[TRY IT] Tally how many lines in the data hold the word "gradient", and give the result with no other text.

..........

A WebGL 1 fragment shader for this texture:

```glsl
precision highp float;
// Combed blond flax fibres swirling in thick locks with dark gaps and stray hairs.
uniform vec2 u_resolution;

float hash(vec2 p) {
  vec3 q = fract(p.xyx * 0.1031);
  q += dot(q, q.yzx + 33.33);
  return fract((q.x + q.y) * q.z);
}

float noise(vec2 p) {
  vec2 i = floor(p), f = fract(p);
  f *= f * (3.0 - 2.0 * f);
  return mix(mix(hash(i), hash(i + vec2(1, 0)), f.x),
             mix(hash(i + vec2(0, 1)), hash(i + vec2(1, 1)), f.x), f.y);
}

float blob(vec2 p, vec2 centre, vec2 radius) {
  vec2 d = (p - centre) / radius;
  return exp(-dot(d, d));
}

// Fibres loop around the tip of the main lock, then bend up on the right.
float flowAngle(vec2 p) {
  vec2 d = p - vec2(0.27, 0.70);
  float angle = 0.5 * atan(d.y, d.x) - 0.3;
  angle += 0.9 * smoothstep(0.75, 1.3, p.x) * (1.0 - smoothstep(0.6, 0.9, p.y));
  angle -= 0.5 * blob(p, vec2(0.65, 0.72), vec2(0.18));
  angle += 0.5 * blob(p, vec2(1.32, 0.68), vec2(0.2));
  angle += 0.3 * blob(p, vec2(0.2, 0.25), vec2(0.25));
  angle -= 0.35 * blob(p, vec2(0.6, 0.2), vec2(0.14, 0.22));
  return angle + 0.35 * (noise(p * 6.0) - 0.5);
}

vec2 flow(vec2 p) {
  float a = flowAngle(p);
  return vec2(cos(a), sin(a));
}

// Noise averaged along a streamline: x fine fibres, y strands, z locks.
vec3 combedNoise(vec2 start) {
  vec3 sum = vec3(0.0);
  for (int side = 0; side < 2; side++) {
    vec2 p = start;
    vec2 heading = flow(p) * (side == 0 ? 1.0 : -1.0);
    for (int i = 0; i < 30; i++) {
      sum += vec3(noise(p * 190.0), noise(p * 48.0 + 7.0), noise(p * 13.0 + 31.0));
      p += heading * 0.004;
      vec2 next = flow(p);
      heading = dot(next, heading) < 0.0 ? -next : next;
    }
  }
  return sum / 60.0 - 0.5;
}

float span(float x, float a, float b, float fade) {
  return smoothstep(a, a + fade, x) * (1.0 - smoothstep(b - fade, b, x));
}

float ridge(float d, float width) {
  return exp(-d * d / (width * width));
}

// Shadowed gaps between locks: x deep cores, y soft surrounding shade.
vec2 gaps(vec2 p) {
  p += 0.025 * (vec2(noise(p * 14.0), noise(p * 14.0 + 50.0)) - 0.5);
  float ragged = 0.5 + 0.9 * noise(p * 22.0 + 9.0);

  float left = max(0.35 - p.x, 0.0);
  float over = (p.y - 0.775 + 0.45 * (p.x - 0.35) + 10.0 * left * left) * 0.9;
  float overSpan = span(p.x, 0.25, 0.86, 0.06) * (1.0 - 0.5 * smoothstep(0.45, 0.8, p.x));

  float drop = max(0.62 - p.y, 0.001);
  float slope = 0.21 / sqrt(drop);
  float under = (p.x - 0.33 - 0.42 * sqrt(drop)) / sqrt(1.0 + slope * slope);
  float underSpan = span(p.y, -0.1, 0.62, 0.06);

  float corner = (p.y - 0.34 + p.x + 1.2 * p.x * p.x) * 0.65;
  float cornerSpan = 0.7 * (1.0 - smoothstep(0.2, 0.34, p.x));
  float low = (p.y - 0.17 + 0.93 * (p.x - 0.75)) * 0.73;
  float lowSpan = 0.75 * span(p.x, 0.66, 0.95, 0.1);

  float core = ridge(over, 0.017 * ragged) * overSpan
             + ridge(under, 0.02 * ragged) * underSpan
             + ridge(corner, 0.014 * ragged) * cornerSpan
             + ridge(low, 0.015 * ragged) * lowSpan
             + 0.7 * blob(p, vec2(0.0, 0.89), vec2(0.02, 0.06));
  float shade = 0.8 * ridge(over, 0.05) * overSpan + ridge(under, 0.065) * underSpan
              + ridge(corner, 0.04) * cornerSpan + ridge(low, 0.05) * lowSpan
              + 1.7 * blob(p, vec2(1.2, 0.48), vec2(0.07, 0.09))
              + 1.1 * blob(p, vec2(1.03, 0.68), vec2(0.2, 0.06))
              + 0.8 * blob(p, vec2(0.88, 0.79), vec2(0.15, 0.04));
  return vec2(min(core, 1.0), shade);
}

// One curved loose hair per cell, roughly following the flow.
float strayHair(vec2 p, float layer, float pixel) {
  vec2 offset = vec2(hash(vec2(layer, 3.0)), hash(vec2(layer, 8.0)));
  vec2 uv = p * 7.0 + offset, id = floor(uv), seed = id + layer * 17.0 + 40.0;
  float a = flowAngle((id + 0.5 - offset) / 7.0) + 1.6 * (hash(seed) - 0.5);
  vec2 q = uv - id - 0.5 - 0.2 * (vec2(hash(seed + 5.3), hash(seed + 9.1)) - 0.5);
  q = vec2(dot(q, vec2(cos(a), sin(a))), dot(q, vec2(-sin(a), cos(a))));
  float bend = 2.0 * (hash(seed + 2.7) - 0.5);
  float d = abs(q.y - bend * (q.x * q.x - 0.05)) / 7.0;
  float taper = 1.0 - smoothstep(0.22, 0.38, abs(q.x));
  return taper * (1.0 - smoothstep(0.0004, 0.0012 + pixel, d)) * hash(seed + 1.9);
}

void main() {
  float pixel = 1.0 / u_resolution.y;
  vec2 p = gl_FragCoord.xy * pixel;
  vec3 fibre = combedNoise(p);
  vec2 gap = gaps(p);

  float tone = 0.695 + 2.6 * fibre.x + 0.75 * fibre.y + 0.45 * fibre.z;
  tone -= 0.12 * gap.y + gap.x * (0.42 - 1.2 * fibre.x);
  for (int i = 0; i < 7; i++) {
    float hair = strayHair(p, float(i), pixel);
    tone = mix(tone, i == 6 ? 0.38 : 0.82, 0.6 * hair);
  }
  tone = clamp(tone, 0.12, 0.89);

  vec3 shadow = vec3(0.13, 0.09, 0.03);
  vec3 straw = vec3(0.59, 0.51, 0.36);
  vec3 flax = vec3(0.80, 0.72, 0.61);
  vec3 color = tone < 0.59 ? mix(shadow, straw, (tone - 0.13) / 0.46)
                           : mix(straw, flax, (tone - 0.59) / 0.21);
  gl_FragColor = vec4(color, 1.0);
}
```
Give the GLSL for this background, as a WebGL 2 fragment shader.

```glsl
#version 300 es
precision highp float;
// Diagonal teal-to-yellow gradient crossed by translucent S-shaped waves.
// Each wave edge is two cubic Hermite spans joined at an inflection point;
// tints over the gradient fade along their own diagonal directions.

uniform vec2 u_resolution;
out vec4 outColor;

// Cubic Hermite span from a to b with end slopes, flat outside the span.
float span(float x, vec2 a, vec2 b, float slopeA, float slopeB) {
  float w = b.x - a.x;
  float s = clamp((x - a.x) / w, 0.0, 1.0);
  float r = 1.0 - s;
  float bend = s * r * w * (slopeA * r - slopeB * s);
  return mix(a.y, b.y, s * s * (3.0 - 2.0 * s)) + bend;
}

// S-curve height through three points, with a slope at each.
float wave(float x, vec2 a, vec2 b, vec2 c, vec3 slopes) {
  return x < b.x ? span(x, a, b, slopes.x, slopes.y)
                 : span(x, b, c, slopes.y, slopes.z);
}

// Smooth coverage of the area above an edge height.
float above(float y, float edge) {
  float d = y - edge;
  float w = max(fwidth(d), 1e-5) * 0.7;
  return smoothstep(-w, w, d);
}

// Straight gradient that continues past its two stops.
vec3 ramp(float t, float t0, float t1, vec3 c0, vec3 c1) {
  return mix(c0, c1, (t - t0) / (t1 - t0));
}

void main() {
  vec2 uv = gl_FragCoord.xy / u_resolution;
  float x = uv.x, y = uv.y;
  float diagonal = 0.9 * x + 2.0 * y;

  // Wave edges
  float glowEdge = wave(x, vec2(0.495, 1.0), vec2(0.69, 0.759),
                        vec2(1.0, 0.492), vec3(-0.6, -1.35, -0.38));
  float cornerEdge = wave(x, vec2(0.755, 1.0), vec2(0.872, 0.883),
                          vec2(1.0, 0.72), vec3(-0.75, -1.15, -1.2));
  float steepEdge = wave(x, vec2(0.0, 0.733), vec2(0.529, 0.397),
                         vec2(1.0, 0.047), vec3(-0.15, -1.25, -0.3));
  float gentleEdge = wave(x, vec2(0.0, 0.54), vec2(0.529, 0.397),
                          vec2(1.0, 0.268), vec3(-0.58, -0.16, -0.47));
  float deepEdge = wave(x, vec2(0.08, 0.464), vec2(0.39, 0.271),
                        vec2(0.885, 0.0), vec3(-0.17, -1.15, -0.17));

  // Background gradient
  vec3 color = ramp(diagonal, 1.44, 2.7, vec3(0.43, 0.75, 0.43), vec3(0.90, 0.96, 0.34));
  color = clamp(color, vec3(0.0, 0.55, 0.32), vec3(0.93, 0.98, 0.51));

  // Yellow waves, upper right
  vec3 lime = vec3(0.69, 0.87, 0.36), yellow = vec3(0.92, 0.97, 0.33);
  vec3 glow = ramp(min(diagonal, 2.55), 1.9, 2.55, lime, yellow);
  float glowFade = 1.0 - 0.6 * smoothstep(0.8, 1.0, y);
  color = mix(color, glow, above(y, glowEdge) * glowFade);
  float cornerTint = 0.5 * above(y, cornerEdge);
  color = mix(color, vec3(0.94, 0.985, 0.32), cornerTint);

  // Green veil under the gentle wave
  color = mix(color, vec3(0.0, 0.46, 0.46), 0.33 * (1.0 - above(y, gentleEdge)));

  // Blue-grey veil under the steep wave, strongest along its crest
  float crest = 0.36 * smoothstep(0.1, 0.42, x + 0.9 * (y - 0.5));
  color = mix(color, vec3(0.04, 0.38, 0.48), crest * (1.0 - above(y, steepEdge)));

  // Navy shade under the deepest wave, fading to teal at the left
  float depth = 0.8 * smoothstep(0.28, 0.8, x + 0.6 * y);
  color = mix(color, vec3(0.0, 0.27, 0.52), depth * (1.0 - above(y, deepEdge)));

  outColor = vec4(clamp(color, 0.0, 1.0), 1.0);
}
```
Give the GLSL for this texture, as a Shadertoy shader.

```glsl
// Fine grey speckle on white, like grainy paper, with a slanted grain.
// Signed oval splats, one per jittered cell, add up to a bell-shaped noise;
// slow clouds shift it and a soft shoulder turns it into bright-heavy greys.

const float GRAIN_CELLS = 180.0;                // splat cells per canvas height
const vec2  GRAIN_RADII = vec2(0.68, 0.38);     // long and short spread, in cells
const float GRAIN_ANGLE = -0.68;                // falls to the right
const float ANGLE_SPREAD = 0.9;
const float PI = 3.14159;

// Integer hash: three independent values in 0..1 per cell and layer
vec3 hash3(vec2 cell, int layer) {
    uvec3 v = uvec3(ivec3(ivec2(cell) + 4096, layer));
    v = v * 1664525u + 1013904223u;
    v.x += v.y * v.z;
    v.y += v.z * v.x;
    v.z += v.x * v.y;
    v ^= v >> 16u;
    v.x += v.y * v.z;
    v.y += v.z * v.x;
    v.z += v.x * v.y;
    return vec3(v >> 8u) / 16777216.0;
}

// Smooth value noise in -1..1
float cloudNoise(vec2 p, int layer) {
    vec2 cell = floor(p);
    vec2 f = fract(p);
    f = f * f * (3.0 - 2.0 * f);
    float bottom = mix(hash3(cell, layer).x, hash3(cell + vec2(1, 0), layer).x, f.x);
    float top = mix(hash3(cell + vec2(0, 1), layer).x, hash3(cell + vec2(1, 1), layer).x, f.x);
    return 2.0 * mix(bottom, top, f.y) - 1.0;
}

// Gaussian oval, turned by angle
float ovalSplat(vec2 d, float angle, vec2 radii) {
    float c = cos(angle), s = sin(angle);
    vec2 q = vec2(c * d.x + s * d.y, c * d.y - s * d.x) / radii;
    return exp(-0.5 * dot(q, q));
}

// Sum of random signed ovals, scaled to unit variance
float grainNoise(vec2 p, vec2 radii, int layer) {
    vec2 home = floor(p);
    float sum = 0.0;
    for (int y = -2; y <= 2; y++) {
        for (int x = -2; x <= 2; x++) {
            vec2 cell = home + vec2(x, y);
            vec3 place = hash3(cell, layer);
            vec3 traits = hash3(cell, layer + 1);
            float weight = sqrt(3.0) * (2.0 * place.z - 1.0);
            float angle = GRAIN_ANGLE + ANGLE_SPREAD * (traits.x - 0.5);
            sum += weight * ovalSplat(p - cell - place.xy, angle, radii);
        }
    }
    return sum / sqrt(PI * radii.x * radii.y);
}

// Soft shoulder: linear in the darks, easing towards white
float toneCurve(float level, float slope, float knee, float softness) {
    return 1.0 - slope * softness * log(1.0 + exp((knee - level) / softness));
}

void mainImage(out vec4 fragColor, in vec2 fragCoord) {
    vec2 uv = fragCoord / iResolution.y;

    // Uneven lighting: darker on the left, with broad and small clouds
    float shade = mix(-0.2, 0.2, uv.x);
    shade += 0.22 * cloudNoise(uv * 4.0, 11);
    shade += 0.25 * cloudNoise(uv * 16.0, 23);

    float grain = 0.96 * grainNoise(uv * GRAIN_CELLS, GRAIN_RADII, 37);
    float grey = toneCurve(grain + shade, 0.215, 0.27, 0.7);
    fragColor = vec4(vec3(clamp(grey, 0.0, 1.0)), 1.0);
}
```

..........

[SOLUTION TO THE EXERCISE] 4